15 NOV 2013
Latest Situation of Philippines Typhoon
Latest Situation in the Philippines
- There is a significant improvement in access to disaster affected areas as roads, seaports and air strips have opened and some telecommunications have been restored.
- Getting relief to Tacloban was massively set back by a second Typhoon, Zoraida, which has now passed over, but it made sea and air travel almost impossible and parts of the city were again flooded.
- Tacloban continues to be the focus of media attention and is the place where most lives were lost. 39 other provinces have been equally devastated and aid is urgently needed in these areas too.
- In Southeast Samar coastal towns were devastated by a 10 metre storm surge. The area has not yet been reached by relief efforts so food, water and fuel supplies are running out fast.
- Even though access is now improving health concerns continue to increase, with urgent need for safe drinking water and medical assistance, especially in Leyte and Samar.
- Over 11 million people have been affected and 700,000 people have been displaced by Typhoon Haiyan, one of the worst natural disasters to hit the Philippines in years.
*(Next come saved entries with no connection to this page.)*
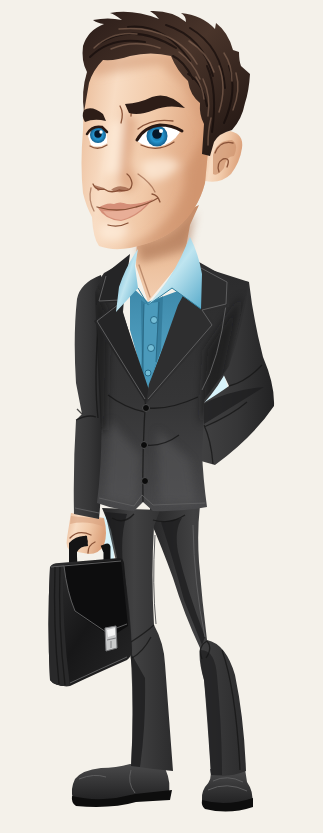
<!DOCTYPE html>
<html lang="en">
<head>
<meta charset="utf-8">
<title>Businessman with briefcase</title>
<style>
:root{--paper:#f4f1ea;--ink:#151515;--suit:#333334;--suit-dark:#222223;--seam:#5d5d5e;--shirt:#4b9abb;--shirt-dark:#2f7594;--skin:#f0c7a6;--skin-shade:#c98f6c;--line:#8a5338;--hair:#33231d;--sky:#d8f3fa}
html,body{margin:0;background:var(--paper);overflow:hidden}
svg{display:block;width:323px;height:833px}
.seam{fill:none;stroke:var(--seam);stroke-width:1}
.fold{fill:none;stroke:var(--ink);stroke-width:1.3;opacity:.75}
.crease{fill:none;stroke:var(--line);stroke-width:1.3;stroke-linecap:round}
.strand{fill:none;stroke:#8a6b59;stroke-width:1.5;stroke-linecap:round;opacity:.6}
.lock{fill:none;stroke:#140c0a;stroke-width:2;stroke-linecap:round;opacity:.7}
</style>
</head>
<body>
<svg viewBox="0 0 323 833" role="img" aria-label="Cartoon businessman in a dark suit and blue shirt holding a black briefcase">
<defs>
<linearGradient id="face-tone" x1="0" y1="0" x2="1" y2=".25"><stop offset="0" stop-color="#e9b894"/><stop offset=".3" stop-color="#f8dcc3"/><stop offset=".62" stop-color="#f1c9a8"/><stop offset="1" stop-color="#dca27c"/></linearGradient>
<linearGradient id="neck-tone" x1="0" y1="0" x2="0" y2="1"><stop offset="0" stop-color="#c48a66"/><stop offset=".6" stop-color="#ecc09d"/><stop offset="1" stop-color="#f3cfb2"/></linearGradient>
<linearGradient id="hair-tone" x1="0" y1="0" x2="1" y2="1"><stop offset="0" stop-color="#2a1c18"/><stop offset=".45" stop-color="#49342a"/><stop offset="1" stop-color="#1d1310"/></linearGradient>
<linearGradient id="jacket-tone" x1="0" y1="0" x2="0" y2="1"><stop offset="0" stop-color="#2b2b2c"/><stop offset=".55" stop-color="#353536"/><stop offset="1" stop-color="#48484a"/></linearGradient>
<linearGradient id="sleeve-tone" x1="0" y1="0" x2="1" y2="0"><stop offset="0" stop-color="#414142"/><stop offset=".5" stop-color="#363637"/><stop offset="1" stop-color="#222223"/></linearGradient>
<linearGradient id="leg-tone" x1="0" y1="0" x2="1" y2="0"><stop offset="0" stop-color="#262627"/><stop offset=".45" stop-color="#414142"/><stop offset="1" stop-color="#2c2c2d"/></linearGradient>
<linearGradient id="collar-tone" x1="0" y1="0" x2="1" y2="1"><stop offset="0" stop-color="#4aa3c8"/><stop offset=".5" stop-color="#bfe5f0"/><stop offset="1" stop-color="#58abcb"/></linearGradient>
<linearGradient id="shirt-tone" x1="0" y1="0" x2="0" y2="1"><stop offset="0" stop-color="#3d88a9"/><stop offset="1" stop-color="#58aacb"/></linearGradient>
<linearGradient id="case-tone" x1="0" y1="0" x2="1" y2="1"><stop offset="0" stop-color="#303031"/><stop offset=".5" stop-color="#171718"/><stop offset="1" stop-color="#262627"/></linearGradient>
<linearGradient id="shoe-tone" x1="0" y1="0" x2="0" y2="1"><stop offset="0" stop-color="#4a4a4b"/><stop offset="1" stop-color="#1f1f20"/></linearGradient>
<radialGradient id="iris-tone"><stop offset="0" stop-color="#0d5687"/><stop offset=".55" stop-color="#2796cf"/><stop offset="1" stop-color="#14608f"/></radialGradient>
<filter id="soft" x="-30%" y="-30%" width="160%" height="160%"><feGaussianBlur stdDeviation="4"/></filter>
<clipPath id="face-clip"><path d="M88 66Q84 90 83 130Q80 165 83 193Q86 206 92 217Q93 238 99 246Q112 251 130 248Q160 242 178 227Q198 210 205 183L210 130L190 60L140 44Z"/></clipPath>
<clipPath id="jacket-clip"><path d="M130 253L104 273L95 292L97 350L101 430L97 503L134 511L143 502L153 511L207 507L202 452L204 400L229 366L249 280L199 266Z"/></clipPath>
</defs>

<rect width="323" height="833" fill="var(--paper)"/>

<g id="background-gaps" fill="var(--sky)">
<path d="M222 369L228 388L202 405Z"/>
<path d="M102 518L112 513L114 560L104 560Z"/>
</g>

<g id="shoes">
<path fill="url(#shoe-tone)" d="M130 764Q116 768 101 768Q82 770 75 779Q70 789 73 799Q90 804 116 801L133 798L168 796Q172 784 165 768Z"/>
<path fill="#0d0d0d" d="M72 796Q92 801 116 798L135 794L172 790L170 800L136 802Q112 809 76 806Q71 803 72 796Z"/>
<path class="seam" d="M131 770Q127 783 135 793M79 779Q94 773 106 777"/>
<path fill="url(#shoe-tone)" d="M210 769Q213 779 205 787Q200 795 203 804Q225 810 252 803Q254 792 247 782L245 769Z"/>
<path fill="#0d0d0d" d="M202 800Q226 807 253 798L253 807Q229 815 205 809Q201 806 202 800Z"/>
<path class="seam" d="M213 781Q227 774 243 782M208 790Q227 781 247 791"/>
</g>

<g id="trousers">
<path fill="url(#leg-tone)" d="M150 508L200 506Q197 530 199 562Q202 600 207 640Q226 644 235 675Q244 718 246 771Q229 778 211 775Q207 715 204 680Q198 660 200 648Q184 614 173 578Q161 545 150 520Z"/>
<path fill="#1f1f20" opacity=".8" d="M161 522Q174 562 184 600L202 645L205 637Q187 590 178 552Q174 530 182 518Z"/>
<path fill="#1f1f20" opacity=".7" d="M201 650Q215 650 217 676Q222 730 222 775L211 775Q208 712 204 680Q199 660 201 650Z"/>
<path class="fold" d="M207 641Q197 647 202 659M207 641Q213 648 206 658M222 650Q236 690 240 770"/>
<path fill="url(#leg-tone)" d="M102 508L160 510L154 526Q151 575 154 625Q164 643 165 664Q169 718 173 771Q151 769 131 766Q134 720 132 668Q128 640 129 622Q120 570 111 530Z"/>
<path fill="#1b1b1c" opacity=".75" d="M105 512L127 514Q120 535 123 565Q131 610 132 655L145 678Q146 725 140 767L131 766Q134 715 131 660Q128 612 118 570Z"/>
<path class="fold" d="M131 642Q145 633 154 625M132 658Q143 652 151 637M112 518Q124 525 134 514M153 520Q170 525 185 515"/>
<path class="seam" d="M155 535Q152 585 156 624M193 525Q194 585 205 637"/>
</g>

<g id="far-arm">
<path fill="url(#sleeve-tone)" d="M229 279L249 282Q253 318 263 357Q275 385 274 406Q253 437 215 465L201 461L200 405Q218 394 229 386L219 365Z"/>
<path fill="#1c1c1d" opacity=".7" d="M201 405Q229 390 264 387Q240 402 204 424Z"/>
<path class="fold" d="M229 386Q246 382 262 365M204 427Q232 415 247 402M213 464Q211 440 204 425"/>
</g>

<g id="hand">
<path fill="url(#face-tone)" d="M71 513L104 518Q108 534 104 545Q99 554 89 554L72 551Q65 550 67 538Z"/>
<path fill="#d9a27f" opacity=".6" d="M71 516L104 519L104 527Q87 520 70 524Z"/>
<path class="crease" d="M70 538Q78 529 91 535M76 551Q78 542 87 541M88 553Q88 545 95 542"/>
</g>

<g id="briefcase">
<path fill="none" stroke="#111" stroke-width="7" stroke-linejoin="round" d="M74 568L73 545Q82 540 87 539M102 549L107 547L107 565"/>
<path fill="#141415" d="M69 543Q76 535 87 536L88 546Q80 546 77 552L76 566L69 567Z"/>
<path fill="url(#case-tone)" d="M50 567Q52 563 59 563L119 558Q123 558 124 563L132 650Q132 656 127 660Q95 674 70 686Q55 687 50 680Q47 625 50 567Z"/>
<path fill="#29292a" d="M50 567L63 566Q62 625 70 686Q55 687 50 680Q47 625 50 567Z"/>
<path fill="#0d0d0e" d="M64 565L121 560L128 626L111 637L75 612Q67 590 64 565Z"/>
<path class="seam" d="M64 566Q67 592 75 611L106 632L127 624M51 567L121 561M70 683Q98 670 127 657"/>
<path class="fold" d="M55 567Q53 625 59 684M60 567Q58 625 65 685"/>
<path fill="#c9cacb" stroke="#77787a" d="M105 628L116 626L117 648L106 651Z"/>
<path fill="#f3f3f3" d="M107 630L115 628L115 635L108 637Z"/>
<path fill="none" stroke="#808183" d="M107 640L116 638M111 641V648"/>
</g>

<g id="near-arm">
<path fill="url(#sleeve-tone)" d="M101 275Q80 283 77 299Q73 336 76 383L82 414L76 420Q73 465 74 514L99 519Q104 465 102 430L107 350L104 295Z"/>
<path class="fold" d="M76 420Q88 414 96 417M82 414L77 409M98 330Q94 382 98 418"/>
<path class="seam" d="M75 508L99 513"/>
</g>

<g id="neck">
<path fill="url(#neck-tone)" d="M137 235L136 266L148 302L184 258L190 225L199 205Z"/>
<path fill="#a46c4b" opacity=".55" filter="url(#soft)" d="M138 243Q170 243 196 212L188 248Q162 258 140 263Z"/>
<path class="crease" opacity=".5" d="M139 265Q145 283 150 297"/>
</g>

<g id="shirt">
<path fill="url(#shirt-tone)" d="M130 285L148 302L186 288L176 330L147 392L130 330Z"/>
<path fill="var(--shirt-dark)" opacity=".7" d="M141 300L148 305L163 296L161 350L147 390L142 375Z"/>
<path fill="var(--shirt)" d="M144 304L158 302L156 363L147 390L144 372Z"/>
<path fill="none" stroke="#2a6b88" d="M144 304L142 370M159 302L156 362"/>
<g fill="#73bdd6" stroke="#286a88"><circle cx="154" cy="320" r="3.5"/><circle cx="151" cy="348" r="3.5"/><circle cx="148" cy="373" r="3"/></g>
</g>

<g id="jacket">
<path fill="url(#jacket-tone)" d="M127 260L104 273Q94 284 96 310Q99 352 101 400Q103 455 97 503Q115 510 134 511L143 502L153 511Q180 512 207 507Q203 478 202 452Q204 421 204 403Q218 388 229 366Q243 326 249 282L199 266L178 305L147 392L123 312Z"/>
<g clip-path="url(#jacket-clip)">
<path fill="#59595a" opacity=".55" filter="url(#soft)" d="M110 420L140 455L137 505L105 500ZM157 430L190 460L197 505L160 503Z"/>
<path fill="#121213" opacity=".6" filter="url(#soft)" d="M93 280L109 316L106 430L93 430ZM205 350L242 295L222 390L200 425Z"/>
</g>
<path class="fold" d="M146 393Q142 450 143 502M148 408Q170 410 198 397M145 412Q125 408 108 395M145 445Q163 447 179 435"/>
<path class="seam" d="M99 498L134 506L142 495L153 505L205 503M226 305Q219 360 202 390"/>
<path fill="#252526" d="M130 254L105 274L97 303L119 302L94 321L146 404L149 390L122 311Z"/>
<path fill="#2e2e2f" d="M199 262L229 279L229 307L205 311L216 325L146 404L149 384L180 305Z"/>
<path class="seam" d="M106 276L99 301L120 300M119 304L97 321L145 399M201 268L227 282L226 304L202 310L212 325L148 399"/>
<g fill="#0b0b0b" stroke="#4c4c4d"><circle cx="146" cy="408" r="3.5"/><circle cx="144" cy="445" r="3.5"/><circle cx="145" cy="481" r="3.5"/></g>
</g>

<g id="collar">
<path fill="url(#collar-tone)" d="M138 249Q126 266 119 287L116 312L138 288L135 266Z"/>
<path fill="url(#collar-tone)" d="M190 237Q198 252 202 274L201 309L172 288L148 305Q169 282 181 257Z"/>
<path fill="none" stroke="#32809f" d="M138 288L148 305L172 288L201 309"/>
</g>

<g id="head">
<path fill="url(#face-tone)" d="M205 150Q211 134 230 131Q244 134 242 148Q240 162 231 174Q221 184 205 181Z"/>
<path fill="#cf9470" opacity=".7" d="M213 155Q217 140 232 140Q239 144 234 156Q226 156 224 168Q217 177 213 174Z"/>
<path class="crease" d="M215 153Q220 140 233 143M219 172Q216 163 223 159Q231 157 227 167"/>
<path fill="url(#face-tone)" d="M88 66Q84 90 83 130Q80 165 83 193Q86 206 92 217Q93 238 99 246Q112 251 130 248Q160 242 178 227Q198 210 205 183L210 130L190 60L140 44Z"/>
<g clip-path="url(#face-clip)">
<g filter="url(#soft)">
<path fill="#c98a64" opacity=".55" d="M208 130L185 170Q188 205 150 235L120 252L175 245L215 190Z"/>
<path fill="#d39a75" opacity=".55" d="M84 55L200 52L204 130L184 86L160 65L95 76Z"/>
<path fill="#fff0df" opacity=".7" d="M111 124L124 118L119 172L104 175ZM140 163Q166 152 180 164Q168 183 146 180ZM99 225Q116 219 130 229L119 242L101 240Z"/>
<path fill="#d69670" opacity=".6" d="M124 110L137 121L130 164L138 184L126 194L119 180Z"/>
</g>
</g>
<path class="crease" d="M93 184Q96 191 104 189Q111 194 119 190Q132 193 132 183Q131 177 127 174M120 106Q124 113 121 123M128 107Q132 110 131 116"/>
<path fill="#8d4d35" opacity=".65" d="M111 190Q119 183 130 189Q121 195 111 190ZM94 185L104 188L98 191Z"/>
<path fill="#d58f78" d="M98 208Q107 202 114 204Q120 201 127 204Q140 205 153 199Q139 217 121 221Q105 220 98 208Z"/>
<path fill="#e8ae97" d="M103 211Q122 213 147 204Q136 216 121 220Q108 219 103 211Z"/>
<path class="crease" stroke-width="2" d="M97 207Q117 213 136 207Q148 204 158 198M152 194Q158 195 160 202M108 225Q118 228 128 223"/>
<path class="crease" opacity=".6" d="M138 174Q151 183 155 192M94 211Q88 200 91 188"/>
</g>

<g id="eyes">
<path fill="#fff" d="M88 136Q92 126 103 128Q108 132 107 143Q98 149 91 145Z"/>
<circle cx="98" cy="135" r="8" fill="url(#iris-tone)"/>
<circle cx="98" cy="134" r="3.7" fill="#07182a"/><circle cx="101" cy="132" r="1.7" fill="#fff"/>
<path fill="none" stroke="#2a1812" stroke-width="2.5" stroke-linecap="round" d="M87 134Q92 125 102 127L107 132"/>
<path class="crease" d="M90 146Q98 151 107 145"/>
<path fill="#fff" d="M137 141Q144 127 160 125Q172 125 180 132Q172 145 157 147Q145 147 137 141Z"/>
<circle cx="157" cy="136" r="10.5" fill="url(#iris-tone)"/>
<circle cx="157" cy="134" r="4.8" fill="#07182a"/><circle cx="161" cy="131" r="2" fill="#fff"/>
<path fill="none" stroke="#2a1812" stroke-width="3" stroke-linecap="round" d="M137 140Q144 127 160 125Q172 125 182 131"/>
<path class="crease" d="M141 145Q158 153 174 142M138 129Q152 118 173 121"/>
<path fill="#2d1d17" d="M84 110Q92 105 103 114L106 121Q94 118 85 122Q81 116 84 110Z"/>
<path fill="#2d1d17" d="M125 104Q140 103 152 97Q168 91 185 108Q168 104 154 110Q139 116 129 113Z"/>
</g>

<g id="hair">
<path fill="url(#hair-tone)" d="M84 112Q81 91 87 72Q81 61 83 46Q88 30 104 24Q97 23 93 20Q108 17 122 20Q114 14 110 13Q133 9 159 19Q155 14 150 11Q172 10 186 22Q186 16 181 13Q202 15 215 29L216 23Q228 32 233 50L239 52Q239 61 241 66L250 74Q249 91 245 103Q242 119 232 130Q219 133 214 142L210 156L202 154L204 124Q199 115 200 103Q190 95 188 81Q177 71 171 56Q151 51 130 56Q116 61 103 60Q93 70 89 83Z"/>
<path class="lock" d="M90 57Q111 36 145 42M100 43Q134 22 176 48M128 27Q164 23 190 61M166 25Q203 37 213 76M190 28Q222 47 225 88M188 74Q203 83 207 106M207 66Q218 91 212 132M229 66Q238 91 224 123M173 56Q184 61 193 79"/>
<path class="strand" d="M94 48Q112 31 137 34M111 49Q134 39 160 48M119 29Q148 26 170 38M161 34Q185 43 197 64M189 41Q207 52 214 72M203 79Q211 96 208 116M219 66Q227 87 219 112M236 73Q241 90 233 110M196 77Q203 88 204 99M179 52Q193 62 200 79M224 53Q232 65 232 81M211 118Q208 130 208 145"/>
</g>
</svg>
</body>
</html>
It is estimated that between 2000 and 10,000 people are thought to have lost their lives.
- The Philippines government has declared a ‘State of Calamity’ and is appealing for international humanitarian assistance. Oxfam is supporting this call by raising money and working to get life-saving assistance on the ground fast.
- The most immediate needs on the ground are food, clean water and sanitation.
- Aid is starting to get through. Today rice has been distributed to 50,000 people in the Tacloban area. (by the World Food Programme)
- Efforts must also be placed on getting to remote areas, and not just serving the mobile community members. It is those that have reduced mobility that are the most vulnerable and they need to be prioritized.
- Roads are finally opening up, so Oxfam will be able to start getting aid to the worst affected areas today. Our priority will be to get to the most vulnerable people affected with safe water and basic essentials like soap and blankets."
- With roads opening up, the Oxfam teams are moving into Northern Cebu to get much needed aid to affected areas. They will also be trying to reach areas that remain isolated.
- Water and hygiene kits, which include basic essentials like soap, toothbrushes, underwear and blankets were distributed to 2,000 families in Daan Bantayan today. More kits will be distributed for 10,000 families in Eastern Samar and 8,000 families in Leyte tomorrow.
- Oxfam will also be providing 1000 households with assistance, so they can buy essentials like fuel, medicines and transport.
- We will be providing mobile water treatment units (that can generate 4-6 cubic metres per hour) to at least 5 different sites, complete with generators and fuel to run them. We will also be installing mass water storage (either steel tanks that can accommodate up to 45,000 litres or a ‘bladder’ which holds 10,000 litres) complete with tap stands. Oxfam staff will treat and/or repair existing hand pumps and water points.
- We will be providing 1,000 communal temporary latrines, cleaning kits and handwashing stations.
- Oxfam’s target is to reach half a million people with emergency assistance. Priorities will be to reach the most vulnerable families with safe water and sanitation facilities to help protect people from public health risks.
- Oxfam has 4 teams in the affected areas (Northern Cebu, Leyte and Samar) providing household level water purification.
- Despite the logistical challenges, Oxfam is sending a vehicle to Tacloban with some supplies and hopes to be able to do initial distributions of hygiene and water kits, hoping to reach 20,000 families (100,000 people) on or before November 16.
- Some 17 tonnes of aid worth close to USD $200,000 will be shipped to Cebu on November 16. Other water and sanitation equipment is arriving into the country, which will be immediately taken to affected areas.
- Providing income to meet immediate needs through cash for work and helping to clear debris to aid access to remote locations.
- Restoring livelihoods where quickly feasible – e.g. through the purchase and distribution of fishing nets.
Eyewitness Reports from the Field
- Golda Hilario from Oxfam’s rapid assessment team in Tacloban said the entire city had been devastated. Pharmacies were being looted and there’s a real need for basic medicines like antibiotics and medical equipment like surgical gloves. Food markets are closed and lootings have been reported because of the dire lack of food. There is no running water and no electricity and people are taking desperate measures, like trying to puncture water pipes, to get water.
- In northern Cebu the local high school has been turned into an evacuation centre for 160 families forced to flee their homes. Children as young as five are fetching water from a nearby well for their families, carrying one gallon (nearly four litres) at a time. Oxfam’s Tata Abella-Bolo, part of the agency’s assessment team in the area said the collected water was mixed with salt water, but people were still drinking it.